Spending on growth might be good or bad a few years later, but the point is that the P/E ratio does not account for the option (or lack thereof).
Best Efforts Bank’s Balance Sheet
Best Efforts Bank has net cash of RUруб1.9b. That should lead to a higher P/E than if it did have debt, because its strong balance sheets gives it more options.
The Verdict On Best Efforts Bank’s P/E Ratio
Best Efforts Bank’s P/E is 80 which is way above average (7.2) in the RU market. The recent drop in earnings per share would make some investors cautious, but the net cash position means the company has time to improve: and the high P/E suggests the market thinks it will.
Investors have an opportunity when market expectations about a stock are wrong. People often underestimate remarkable growth — so investors can make money when fast growth is not fully appreciated. Although we don’t have analyst forecasts, you might want to assess this data-rich visualization of earnings, revenue and cash flow.

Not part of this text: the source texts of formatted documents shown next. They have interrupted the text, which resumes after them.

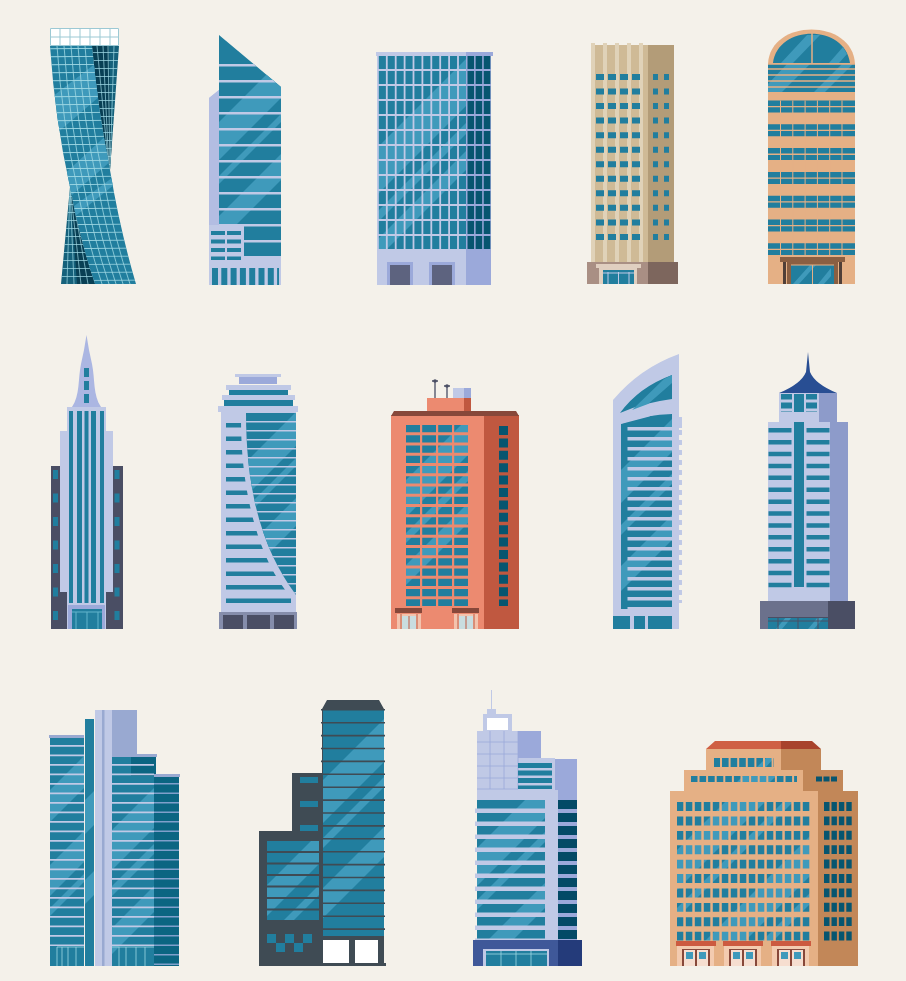
<!DOCTYPE html>
<html lang="en">
<head>
<meta charset="utf-8">
<title>Skyscraper set</title>
<style>
:root{--paper:#f4f1ea;--glass:#217e9e;--shine:#3f9abb;--deep:#07556f;--lilac:#c0c9e6;--peri:#9ba9da;--slate:#4a4e64;--steel:#6b718c;--coral:#ec8a70;--brick:#c05840;--rust:#87483a;--sand:#e5b085;--clay:#c28758;--beige:#cfba96;--khaki:#b39c78;--iron:#3f4b54;--white:#fff}
html,body{margin:0;background:var(--paper);overflow:hidden}
svg{display:block}
.glass{fill:var(--glass)}.shine{fill:var(--shine)}.deep{fill:var(--deep)}.lilac{fill:var(--lilac)}.peri{fill:var(--peri)}.slate{fill:var(--slate)}.steel{fill:var(--steel)}.coral{fill:var(--coral)}.brick{fill:var(--brick)}.rust{fill:var(--rust)}.sand{fill:var(--sand)}.clay{fill:var(--clay)}.beige{fill:var(--beige)}.khaki{fill:var(--khaki)}.iron{fill:var(--iron)}.white{fill:var(--white)}
.bars{fill:none}
.b-glass{stroke:var(--glass)}.b-deep{stroke:var(--deep)}.b-lilac{stroke:var(--lilac)}.b-peri{stroke:var(--peri)}.b-coral{stroke:var(--coral)}.b-brick{stroke:var(--brick)}.b-sand{stroke:var(--sand)}.b-clay{stroke:var(--clay)}.b-iron{stroke:var(--iron)}.b-pale{stroke:#9fd8e4}.b-slate{stroke:var(--slate)}
</style>
</head>
<body>
<svg width="906" height="981" viewBox="0 0 906 981" role="img" aria-label="Fourteen flat skyscrapers in three rows">
<defs>
<path id="twist-edge" d="M50 46Q55 120 70 187Q80 240 95 284"/>
<clipPath id="twist-front"><path d="M50 46H92Q98 110 110 170Q120 230 136 284H95Q80 240 70 187Q55 120 50 46Z"/></clipPath>
<clipPath id="twist-back"><path d="M92 46H119L110 170Q98 110 92 46ZM70 187L61 284H95Q80 240 70 187Z"/></clipPath>
<clipPath id="sail-left"><path d="M226 420H241C241 490 258 560 291 597V608H226Z"/></clipPath>
<clipPath id="sail-right"><path d="M246 413H296V595C262 550 246 490 246 413Z"/></clipPath>
<clipPath id="slant"><path d="M219 35L281 87V257H219Z"/></clipPath>
<g id="coral-door"><path fill="#f3c3ad" d="M2 6H26V21H2Z"/><path class="rust" d="M0 0H27V5H0Z"/><path fill="#c9dde0" d="M7 8H21V21H7Z"/><path class="bars b-brick" d="M14 8V21M6 6V21M22 6V21"/></g>
<g id="sand-door"><path fill="#f3cbb0" d="M1 5H38V25H1Z"/><path fill="#cc5a40" d="M0 0H40V5H0Z"/><path class="rust" d="M6 8H34V25H6Z"/><path fill="#f6ded0" d="M8 9H19V25H8ZM21 9H32V25H21Z"/><path class="shine" d="M10 11H17V18H10ZM23 11H30V18H23Z"/></g>
</defs>
<rect width="906" height="981" fill="var(--paper)"/>

<g id="twisted-tower">
<path class="white" d="M50 28H119V46H50Z"/>
<path class="bars" stroke="#9cc9d4" d="M50.500 28.500H118.500V45.500H50.500ZM50 37H119M60 28V46M70 28V46M80 28V46M90 28V46M100 28V46M110 28V46"/>
<g clip-path="url(#twist-back)">
<path fill="#15617b" d="M60 46H120V284H60Z"/>
<path fill="#083f54" d="M90 46H109L112 170H100ZM70 187L77 284H97Z"/>
<path class="bars b-pale" stroke-width=".7" d="M97 46L109 170M103 46L109 170M108 46L110 170M114 46L110 170M70 187L67 284M70 187L74 284M70 187L81 284M71 187L88 284"/>
<path class="bars b-pale" stroke-width="60" stroke-dasharray=".8 7.200" d="M90 52V284"/>
</g>
<g clip-path="url(#twist-front)">
<path class="glass" d="M50 46H136V284H50Z"/>
<path class="shine" d="M48 100L100 60V96L56 134ZM60 178L112 130V160L64 202ZM66 212L120 172V180L68 222Z"/>
<g class="bars b-pale" stroke-width=".8"><use href="#twist-edge" x="7"/><use href="#twist-edge" x="14"/><use href="#twist-edge" x="21"/><use href="#twist-edge" x="28"/><use href="#twist-edge" x="35"/>
<path stroke-width="90" stroke-dasharray=".8 7.200" d="M92 48L94 290"/></g>
</g>
</g>

<g id="slanted-tower">
<path class="lilac" d="M209 98L219 90V257H281V285H209Z"/>
<path fill="#b3bde2" d="M209 98L219 90V225H209Z"/>
<g clip-path="url(#slant)">
<path class="glass" d="M219 35H281V257H219Z"/>
<path class="shine" d="M219 122L281 60V98L219 160ZM219 176L281 114V122L219 184ZM219 216L281 154V180L237 224H219Z"/>
<path class="bars b-lilac" stroke-width="62" stroke-dasharray="2.500 13.500" d="M250 64V257"/>
</g>
<path class="lilac" d="M209 225H244V262H209Z"/>
<path class="bars b-glass" stroke-width="14" stroke-dasharray="4 4.500" d="M218 231V260M234 231V260"/>
<path class="bars b-glass" stroke-width="17" stroke-dasharray="6 3.300" d="M212 276.500H279"/>
</g>

<g id="grid-office">
<path class="glass" d="M377 53H466V251H377Z"/>
<path class="deep" d="M466 53H491V251H466Z"/>
<path class="shine" d="M377 148L466 59V106L377 195ZM377 212L466 123V134L377 223ZM377 240L466 151V170L385 251H377Z"/>
<path class="bars b-lilac" stroke-width="89" stroke-dasharray="2 13" d="M421.500 54V251"/>
<path class="bars b-lilac" stroke-width="198" stroke-dasharray="1.800 7.100" d="M377 152H467"/>
<path class="bars b-peri" stroke-width="25" stroke-dasharray="2 13" d="M478.500 54V251"/>
<path class="bars b-peri" stroke-width="198" stroke-dasharray="1.500 6.600" d="M466 152H491"/>
<path class="lilac" d="M376 52H466V56H376ZM377 251H466V285H377Z"/>
<path class="peri" d="M466 52H493V56H466ZM466 251H491V285H466ZM387 262H413V285H387ZM429 262H455V285H429Z"/>
<path fill="#5d637f" d="M390 265H410V285H390ZM432 265H452V285H432Z"/>
</g>

<g id="ribbed-block">
<path class="beige" d="M591 45H648V262H591Z"/>
<path class="khaki" d="M648 45H674V262H648Z"/>
<path class="bars" stroke="#e0d2b8" stroke-width="219" stroke-dasharray="4 8" d="M591 152.500H648"/>
<path class="bars b-glass" stroke-width="8" stroke-dasharray="6 8.540" d="M600 74V242M612 74V242M624 74V242M636 74V242"/>
<path class="bars b-glass" stroke-width="5" stroke-dasharray="6 8.540" d="M655.500 74V242M666.500 74V242"/>
<path fill="#a98f84" d="M587 262H648V284H587Z"/>
<path fill="#7d665d" d="M648 262H678V284H648Z"/>
<path fill="#e0cfc0" d="M596 264H641V268H596ZM599 268H637V284H599Z"/>
<path class="glass" d="M603 270H634V284H603Z"/>
<path class="bars b-lilac" d="M603 273H634M608 272V284M618.500 272V284M629 272V284"/>
</g>

<g id="arched-tower">
<path class="sand" d="M768 284V64C770 18 853 18 855 64V284Z"/>
<path class="glass" d="M773 63C778 24 845 24 850 63ZM768 64H855V92H768Z"/>
<path class="shine" d="M781 63L807 35H820L793 63ZM829 63L843 47L847 54L839 63ZM768 84L787 64H810L782 92H768ZM814 92L842 64H853L825 92Z"/>
<path class="bars b-sand" stroke-width="1.500" d="M812 32V63M768 64H855M768 69H855M768 75H855M768 81H855M768 87H855"/>
<path class="bars b-glass" stroke-width="87" stroke-dasharray="12 11.800" d="M811.500 100.500V255"/>
<path class="bars b-sand" stroke-width="87" stroke-dasharray="1.300 22.500" d="M811.500 106V255"/>
<path class="bars b-sand" stroke-width="155" stroke-dasharray="1 11.300" d="M780 178H850"/>
<path fill="#8a5f42" d="M780 257H845V262H780ZM787 262H838V284H787Z"/>
<path fill="#503f38" d="M783 262H786V284H783ZM839 262H842V284H839Z"/>
<path class="glass" d="M791 265H834V284H791Z"/>
<path class="shine" d="M793 284L810 265H816L799 284ZM818 284L831 268V276L824 284Z"/>
<path class="bars b-sand" d="M791 265H834M812.500 265V284"/>
</g>

<g id="spire-tower">
<path class="slate" d="M51 466H123V629H51Z"/>
<path class="bars b-glass" stroke-width="5" stroke-dasharray="9 14.500" d="M55.500 470V622M117 470V622"/>
<path class="lilac" d="M60 431H67V407H106V431H113V629H60Z"/>
<path class="slate" d="M60 592H67V629H60ZM106 592H113V629H106Z"/>
<path fill="#abb6e2" d="M72 407C80 396 78 378 81 364L84 350L86.500 335L89 350L92 364C95 378 93 396 101 407Z"/>
<path class="bars b-glass" stroke-width="5" stroke-dasharray="9 4" d="M86.500 368V403"/>
<path class="glass" d="M69 411H73V603H69ZM77 411H82V603H77ZM84.500 411H88.500V603H84.500ZM91 411H96V603H91ZM100 411H104V603H100Z"/>
<path class="peri" d="M68 605H105V629H68Z"/>
<path class="glass" d="M72 609H102V629H72Z"/>
<path class="bars b-shine" stroke="#63b4cc" d="M72 612H102M76 612V629M87 612V629M98 612V629"/>
</g>

<g id="sail-tower">
<path class="lilac" d="M235 374H281V377H235ZM226 385H291V390H226ZM222 395H295V400H222ZM218 406H298V412H218ZM221 412H296V612H221Z"/>
<path class="peri" d="M239 377H277V384H239Z"/>
<path class="glass" d="M229 390H288V395H229ZM224 400H293V406H224Z"/>
<path class="bars b-glass" clip-path="url(#sail-left)" stroke-width="75" stroke-dasharray="4.500 9" d="M258 423V608"/>
<g clip-path="url(#sail-right)">
<path class="glass" d="M246 413H296V596H246Z"/>
<path class="shine" d="M246 462L295 413H296V446L246 496ZM246 508L296 458V466L246 516ZM246 548L296 498V526L246 576Z"/>
<path class="bars b-lilac" stroke-width="52" stroke-dasharray="1.600 7.400" d="M271 421V596"/>
</g>
<path fill="#858dab" d="M219 612H297V629H219Z"/>
<path class="slate" d="M223 615H243V629H223ZM247 615H270V629H247ZM274 615H294V629H274Z"/>
</g>

<g id="coral-block">
<path class="lilac" d="M453 388H471V398H453Z"/><path class="peri" d="M464 388H471V398H464Z"/>
<path class="coral" d="M427 398H464V411H427ZM391 415H484V629H391Z"/>
<path class="brick" d="M464 398H471V411H464ZM484 415H519V629H484Z"/>
<path class="rust" d="M394 411H516L519 416H391Z"/>
<path class="bars b-slate" d="M435 381V398M447 386V398M432 381H438M444 386H450" stroke-width="1.300"/>
<circle cx="435" cy="381" r="1.800" class="slate"/><circle cx="447" cy="386" r="1.800" class="slate"/>
<path class="glass" d="M406 425H469V606H406Z"/>
<path class="shine" d="M406 480L461 425H469V454L406 517ZM406 533L469 470V480L406 543ZM406 565L469 502V522L406 585Z"/>
<path class="bars b-coral" stroke-width="64" stroke-dasharray="3 7.250" d="M437.500 432.300V606"/>
<path class="bars b-coral" stroke-width="182" stroke-dasharray="2.200 13.800" d="M420 515.500H469"/>
<path class="bars b-deep" stroke-width="9" stroke-dasharray="9 3.400" d="M503.500 426V606"/>
<use href="#coral-door" x="395" y="608"/><use href="#coral-door" x="452" y="608"/>
</g>

<g id="curved-tower">
<path class="lilac" d="M613 629V400Q640 368 679 354V417H682V428H679V629Z"/>
<path class="bars b-lilac" stroke-width="3" stroke-dasharray="5 5" d="M680.500 430V603"/>
<path class="glass" d="M620 413Q639 387 672 375V399Q642 403 620 413ZM621 424Q647 418 672 409V609H621ZM613 616H630V629H613ZM634 616H645V629H634ZM648 616H672V629H648Z"/>
<path class="shine" d="M632 410L664 379L672 375V383L648 404ZM621 470L672 419V452L621 503ZM621 525L672 474V484L621 535ZM621 566L672 515V540L621 591Z"/>
<path class="bars b-lilac" stroke-width="45" stroke-dasharray="3.500 6.500" d="M650 427V609"/>
<path class="lilac" d="M620 418Q645 406 672 403V414Q648 414 620 424Z"/>
</g>

<g id="navy-spire-tower">
<path fill="#284e93" d="M808 352L810 372Q815 384 837 393H779Q801 384 806 372Z"/>
<path class="lilac" d="M779 393H819V422H779ZM768 422H830V601H768Z"/>
<path fill="#8d9bca" d="M819 393H837V422H819ZM830 422H848V601H830Z"/>
<path class="glass" d="M781 394H792V412H781ZM794 394H804V412H794ZM806 394H817V412H806ZM794 422H804V587H794Z"/>
<path class="bars b-lilac" stroke-width="3" d="M781 401H792M806 401H817M779 410H792M806 410H819"/>
<path class="bars b-glass" stroke-width="23" stroke-dasharray="4.500 7.400" d="M780 428V588M818 428V588"/>
<path class="steel" d="M760 601H828V629H760Z"/><path class="slate" d="M828 601H855V629H828Z"/>
<path class="glass" d="M768 617H828V629H768Z"/>
<path class="shine" d="M776 629L786 617H792L782 629ZM808 629L818 617H824L814 629Z"/>
<path class="bars b-slate" d="M768 617.500H828M768 621H828M778 617V629M798 617V629M818 617V629"/>
</g>

<g id="twin-glass-tower">
<path class="glass" d="M50 738H84V966H50ZM85 719H94V966H85ZM112 756H154V966H112Z"/>
<path fill="#0b6582" d="M131 756H156V775H154V966H131V775ZM154 776H179V966H154Z"/>
<path class="glass" d="M112 756H131V776H154V966H112Z"/>
<path class="shine" d="M50 790L84 756V788L50 822ZM50 865L84 831V862L50 896ZM50 908L84 874V882L50 916ZM85 800L94 791V825L85 834ZM85 880L94 871V895L85 904ZM112 830L154 788V828L112 870ZM112 886L154 844V854L112 896ZM112 928L154 886V912L112 954Z"/>
<path class="bars b-lilac" stroke-width="34" stroke-dasharray="1.800 7.700" d="M67 745V946"/>
<path class="bars b-lilac" stroke-width="42" stroke-dasharray="1.800 7.700" d="M133 764V946"/>
<path class="bars" stroke="#7f9fcb" stroke-width="25" stroke-dasharray="1.500 8" d="M166.500 783V966"/>
<path fill="#0b6582" d="M154 757H156V774H154Z"/>
<path fill="#99a9d1" d="M112 710H137V754H112ZM49 735H84V738H49ZM111 754H157V757H111ZM154 774H180V777H154Z"/>
<path class="lilac" d="M95 710H112V966H95Z"/><path fill="#99a9d1" d="M102 710H104.500V966H102Z"/>
<path class="bars b-pale" stroke-width=".8" d="M57 966V947H84M62 947V966M68 947V966M76 947V966M112 947H154M119 947V966M126 947V966M136 947V966M145 947V966"/>
</g>

<g id="iron-tower">
<path class="iron" d="M327 700H379L384 709V963H386V966H259V831H292V773H322V709Z"/>
<path class="glass" d="M323 710H384V936H323ZM300 777H318V783H300ZM300 801H318V807H300ZM300 825H318V831H300ZM267 841H319V921H267Z"/>
<path class="shine" d="M323 780L384 719V762L323 823ZM323 838L384 777V787L323 848ZM323 888L384 827V857L323 918ZM267 885L311 841H319V864L267 916ZM283 921L319 885V895L293 921Z"/>
<path class="bars b-iron" stroke-width="64" stroke-dasharray="1.600 11.300" d="M353 709V936"/>
<path class="bars b-iron" stroke-width="52" stroke-dasharray="2 9.500" d="M293 851V921"/>
<path class="bars b-glass" stroke-width="9" stroke-dasharray="9 9" d="M267 938.500H313M276 947.500H306"/>
<path class="white" d="M323 940H349V963H323ZM355 940H378V963H355Z"/>
</g>

<g id="antenna-tower">
<path class="bars b-lilac" d="M491.500 690V710"/>
<path class="lilac" d="M487 709H496V714H512V731H518V758H555V759H558V940H477V731H483V714H487Z"/>
<path class="white" d="M487 718H508V730H487Z"/>
<path class="peri" d="M518 731H541V758H518ZM555 759H577V940H555Z"/>
<path class="lilac" d="M545 790H558V940H545Z"/>
<path class="bars b-peri" stroke-width=".8" d="M477 742H518M477 754H518M477 766H518M477 778H518M477 789H518M490 731V789M504 731V789M518 731V789"/>
<path class="bars b-glass" stroke-width="34" stroke-dasharray="5 2.500" d="M535 763V789"/>
<path class="glass" d="M477 800H545V940H477Z"/>
<path class="shine" d="M477 848L525 800H545V818L477 886ZM477 900L545 832V842L477 910ZM488 940L545 883V908L513 940Z"/>
<path class="bars b-lilac" stroke-width="71" stroke-dasharray="4.500 8.500" d="M510.500 808.500V940"/>
<path class="bars" stroke="#034a66" stroke-width="19" stroke-dasharray="9 4" d="M567.500 800V940"/>
<path fill="#3f5899" d="M473 940H558V966H473Z"/><path fill="#243b7a" d="M558 940H582V966H558Z"/>
<path class="lilac" d="M483 949H549V966H483Z"/><path class="glass" d="M486 951H547V966H486Z"/>
<path class="bars b-pale" stroke-width=".8" d="M486 954H547M501 951V966M516 951V966M531 951V966"/>
</g>

<g id="stepped-block">
<path class="clay" d="M781 749H821V770H843V791H858V966H781Z"/>
<path class="sand" d="M706 749H781V770H803V791H818V966H670V791H684V770H706Z"/>
<path fill="#cf6044" d="M706 749L715 741H781V749Z"/><path fill="#a8432c" d="M781 741H812L821 749H781Z"/>
<path class="glass" d="M714 758H774V767H714ZM691 776H797V782H691ZM677 802H811V941H677Z"/>
<path class="shine" d="M757 767L766 758H774L766 767ZM737 782L743 776H776L770 782ZM677 850L725 802H765L677 890ZM677 908L783 802H793L677 918ZM705 941L811 835V875L745 941ZM762 941L811 892V903L773 941Z"/>
<path class="bars b-sand" stroke-width="134" stroke-dasharray="5.500 8.900" d="M744 811V941"/>
<path class="bars b-sand" stroke-width="141" stroke-dasharray="2.500 6.500" d="M683.300 871.500H811"/>
<path class="bars b-sand" stroke-width="11" stroke-dasharray="2 6.600" d="M720 762.500H774M697.500 779H797"/>
<path class="bars b-deep" stroke-width="28" stroke-dasharray="8.900 5.500" d="M838 802V941"/>
<path class="bars b-clay" stroke-width="141" stroke-dasharray="2 5.400" d="M829.500 871.500H852"/>
<path class="bars b-deep" stroke-width="5" stroke-dasharray="6 1.500" d="M816 779H837"/>
<use href="#sand-door" x="676" y="941"/><use href="#sand-door" x="723" y="941"/><use href="#sand-door" x="771" y="941"/>
</g>
</svg>
</body>
</html>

But note: Best Efforts Bank may not be the best stock to buy. So take a peek at this free list of interesting companies with strong recent earnings growth (and a P/E ratio below 20).
We aim to bring you long-term focused research analysis driven by fundamental data. Note that our analysis may not factor in the latest price-sensitive company announcements or qualitative material.
If you spot an error that warrants correction, please contact the editor at firstname.lastname@example.org. This article by Simply Wall St is general in nature. It does not constitute a recommendation to buy or sell any stock, and does not take account of your objectives, or your financial situation. Simply Wall St has no position in the stocks mentioned. Thank you for reading.